Required action: Which lines in the data below contain the word "cloud"? Return each of them.

The data:
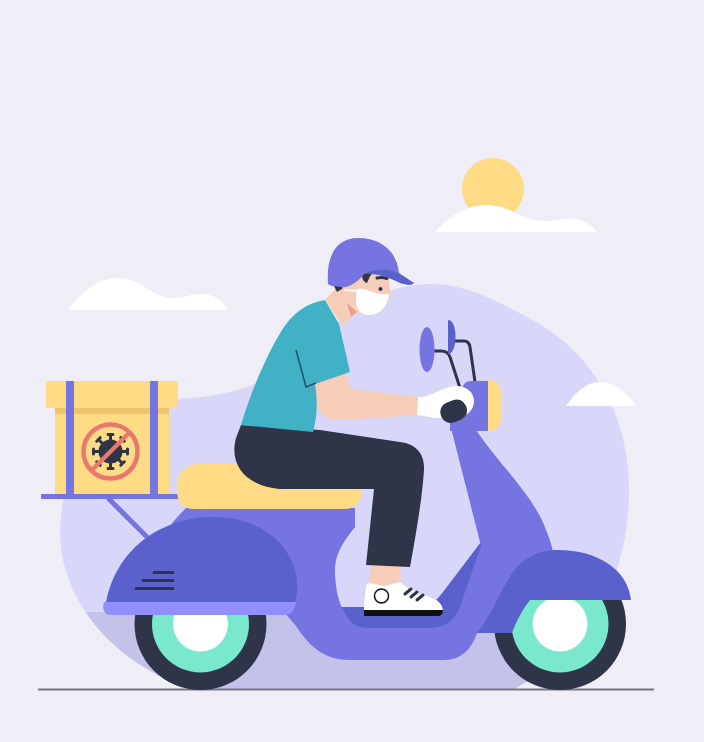
<!DOCTYPE html>
<html lang="en">
<head>
<meta charset="utf-8">
<title>Safe scooter delivery</title>
<style>
:root {
  --sky: #efeef7;
  --blob: #d8d7f9;
  --blob-ground: #c4c2eb;
  --violet: #7574e0;
  --violet-deep: #5a61cc;
  --violet-light: #908ffb;
  --yellow: #fedb84;
  --yellow-deep: #efc66c;
  --navy: #2e3549;
  --teal: #41b1c5;
  --teal-line: #24506b;
  --mint: #79e8cd;
  --skin: #f6cdb9;
  --skin-shade: #ee9f8c;
  --coral: #e8786b;
  --white: #fff;
  --road: #77777d;
}
html, body { margin: 0; overflow: hidden; background: var(--sky); }
svg { display: block; width: 704px; height: 742px; }
.sky { fill: var(--sky); }
.blob { fill: var(--blob); }
.blob-ground { fill: var(--blob-ground); }
.violet { fill: var(--violet); }
.violet-deep { fill: var(--violet-deep); }
.violet-light { fill: var(--violet-light); }
.yellow { fill: var(--yellow); }
.yellow-deep { fill: var(--yellow-deep); }
.navy { fill: var(--navy); }
.teal { fill: var(--teal); }
.mint { fill: var(--mint); }
.skin { fill: var(--skin); }
.skin-shade { fill: var(--skin-shade); }
.white { fill: var(--white); }
.line { fill: none; stroke: var(--navy); stroke-width: 3; stroke-linecap: round; stroke-linejoin: round; }
.strut { fill: none; stroke: var(--violet); stroke-width: 5; }
.ban { fill: none; stroke: var(--coral); stroke-width: 4.5; }
.seam { fill: none; stroke: var(--teal-line); stroke-width: 1.5; }
.road { stroke: var(--road); stroke-width: 2; }
</style>
</head>
<body>
<svg viewBox="0 0 704 742" role="img" aria-label="Masked courier riding a violet scooter with a delivery box">
  <defs>
    <path id="blob-shape" d="M60 528C62 470 100 402 170 399C210 398 240 392 268 378C320 350 350 284 432 284C466 284 500 302 536 322C596 356 630 420 629 492C628 580 590 650 514 689H197C130 674 58 610 60 528Z"/>
    <clipPath id="blob-clip"><use href="#blob-shape"/></clipPath>
    <path id="cloud" d="M0 32C14 14 30 0 49 0C74 0 84 20 104 20C120 20 124 15 136 16C148 17 156 24 160 32Z"/>
    <g id="wheel">
      <circle class="navy" r="66"/>
      <circle class="mint" r="48.5"/>
      <circle class="white" r="27.5"/>
    </g>
    <g id="virus-spike">
      <path class="line" d="M0 -10V-16M-2.5 -17H2.5"/>
    </g>
  </defs>

  <rect class="sky" width="704" height="742"/>

  <g id="backdrop">
    <use class="blob" href="#blob-shape"/>
    <rect class="blob-ground" x="50" y="612" width="600" height="78" clip-path="url(#blob-clip)"/>
    <circle class="yellow" cx="493" cy="189" r="31"/>
    <path class="white" d="M435 232C450 216 466 205 486 205C512 205 520 221 546 221C560 221 564 217 576 219C586 221 593 226 597 232Z"/>
    <use class="white" href="#cloud" x="68" y="278"/>
    <path class="white" d="M566 406C576 392 586 382 600 382C616 382 628 394 637 406Z"/>
  </g>

  <line class="road" x1="38" y1="689.5" x2="654" y2="689.5"/>

  <g id="delivery-box">
    <path class="strut" d="M108 498L154 544"/>
    <rect class="yellow" x="55" y="406" width="114" height="88"/>
    <rect class="yellow-deep" x="55" y="406" width="114" height="8"/>
    <rect class="yellow" x="46" y="381" width="132" height="27"/>
    <rect class="violet" x="66" y="381" width="8" height="114"/>
    <rect class="violet" x="150" y="381" width="8" height="114"/>
    <rect class="violet" x="41" y="494" width="142" height="5"/>
    <g id="no-virus-sign" transform="translate(110.500 451.500)">
      <circle class="navy" r="12"/>
      <use href="#virus-spike"/>
      <use href="#virus-spike" transform="rotate(45)"/>
      <use href="#virus-spike" transform="rotate(90)"/>
      <use href="#virus-spike" transform="rotate(135)"/>
      <use href="#virus-spike" transform="rotate(180)"/>
      <use href="#virus-spike" transform="rotate(225)"/>
      <use href="#virus-spike" transform="rotate(270)"/>
      <use href="#virus-spike" transform="rotate(315)"/>
      <circle class="ban" r="27"/>
      <path class="ban" d="M-19 19L19 -19"/>
    </g>
  </g>

  <g id="scooter">
    <use href="#wheel" x="200.500" y="624"/>
    <use href="#wheel" x="560" y="624"/>
    <path class="violet-deep" d="M334 607H416C430 607 436 601 443 592L484 538L494 575L450 640H340Z"/>
    <path class="violet" d="M186 508H355V527C342 543 334 556 335 574C336 590 338 602 345 613C350 622 356 628 368 628H428C444 628 452 622 458 612L481 546L450 424L476 430C502 468 534 496 546 530C550 540 552 546 553 552L500 632L477 633C472 648 462 660 444 660H350C322 660 308 644 296 626L284 612L150 560C158 540 170 524 186 508Z"/>
    <path class="violet-deep" d="M105 608C112 556 154 517 214 517C266 517 300 552 297 592L294 608Z"/>
    <path class="violet-light" d="M104 602H296C295 609 292 615 284 615H110C104 615 102 608 104 602Z"/>
    <path class="line" d="M154 572.500H173M143 580.500H173M136 588.500H173"/>
    <path class="violet-deep" d="M477 633C490 618 498 596 509 578C520 560 536 550 558 550C598 550 628 570 631 600H530C522 610 516 622 512 633Z"/>
    <path class="yellow" d="M177 486C177 472 187 463 204 463H290L362 488C362 502 356 509 344 509H194C182 509 176 502 177 486Z"/>
    <g id="mirrors">
      <path class="line" d="M434 351H441Q448 351 450 357L460 388M455 341H464Q469 341 470 347L475 382"/>
      <ellipse class="violet" cx="427" cy="349.500" rx="7.500" ry="22.500"/>
      <path class="violet-deep" d="M448 320C458 319 458 354 448 354Z"/>
    </g>
    <path class="violet" d="M462 390Q463 381 471 381H488V431H450V420Z"/>
    <path class="yellow" d="M488 380C497 380 501 385 501 394V417C501 426 497 431 488 431Z"/>
  </g>

  <g id="courier">
    <path class="skin" d="M371 563H400L401 590H369Z"/>
    <g id="shoe">
      <path class="white" d="M367 584C374 581 380 588 388 585L400 582C408 590 420 594 432 598C440 601 443 606 443 612H364C364 602 365 592 367 584Z"/>
      <path d="M364 610H443C443 614 441 616 437 616H364Z" fill="#111"/>
      <circle cx="381.500" cy="596" r="7" fill="none" stroke="#111" stroke-width="1.500"/>
      <path class="line" stroke-width="2" d="M405 594L411 589M411 597L417 592M417 600L423 595"/>
    </g>
    <path class="navy" d="M241 425L320 430L400 442C416 444 425 454 424 470C422 500 416 534 410 567L366 565L374 489H284C250 488 228 468 236 438Z"/>
    <path class="skin" d="M312 382L346 374L351 389L420 397L418 415L340 420C324 421 318 412 312 396Z"/>
    <path class="teal" d="M241 425C250 394 266 356 282 330C292 314 306 303 325 300L339 324L350 372L315 384C318 402 317 418 313 432Z"/>
    <path class="seam" d="M296 350L306 387L316 383"/>
    <g id="hand">
      <path class="white" d="M418 397C430 398 440 388 454 386C466 385 474 392 474 401C474 411 466 417 454 418H434C428 416 422 416 417 415Z"/>
      <rect class="navy" x="440" y="401" width="27" height="21" rx="10" transform="rotate(-22 453 411)"/>
    </g>
    <g id="head">
      <path class="skin" d="M325 300L340 284L362 274L388 276L391 297L376 314L355 313L343 326Z"/>
      <path class="skin-shade" d="M347 303L357 312L351 317Z"/>
      <path class="navy" d="M333 284L345 282L342 289L337 292ZM362 274L376 270L370 276L367 283C363 282 362 278 362 274Z"/>
      <path class="line" d="M377 278Q382 277 387 278.500"/>
      <circle class="navy" cx="380.500" cy="289" r="2"/>
      <path class="white" d="M357 289C368 287 374 296 389 294C388 306 380 315 369 315C360 315 355 308 356 298Z"/>
      <path d="M344 290L358 291" stroke="#fff" stroke-width="1.500"/>
      <path class="violet" d="M328 284C326 256 336 238 358 238C382 238 397 252 399 273L366 272C358 282 348 289 340 287C335 286 332 287 328 284Z"/>
      <path class="violet-deep" d="M362 274C376 268 390 269 399 273L414 283C412 286 406 285 400 283C388 277 376 273 362 274Z"/>
    </g>
  </g>
</svg>
</body>
</html>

Solution to the problem:
    <path id="cloud" d="M0 32C14 14 30 0 49 0C74 0 84 20 104 20C120 20 124 15 136 16C148 17 156 24 160 32Z"/>
    <use class="white" href="#cloud" x="68" y="278"/>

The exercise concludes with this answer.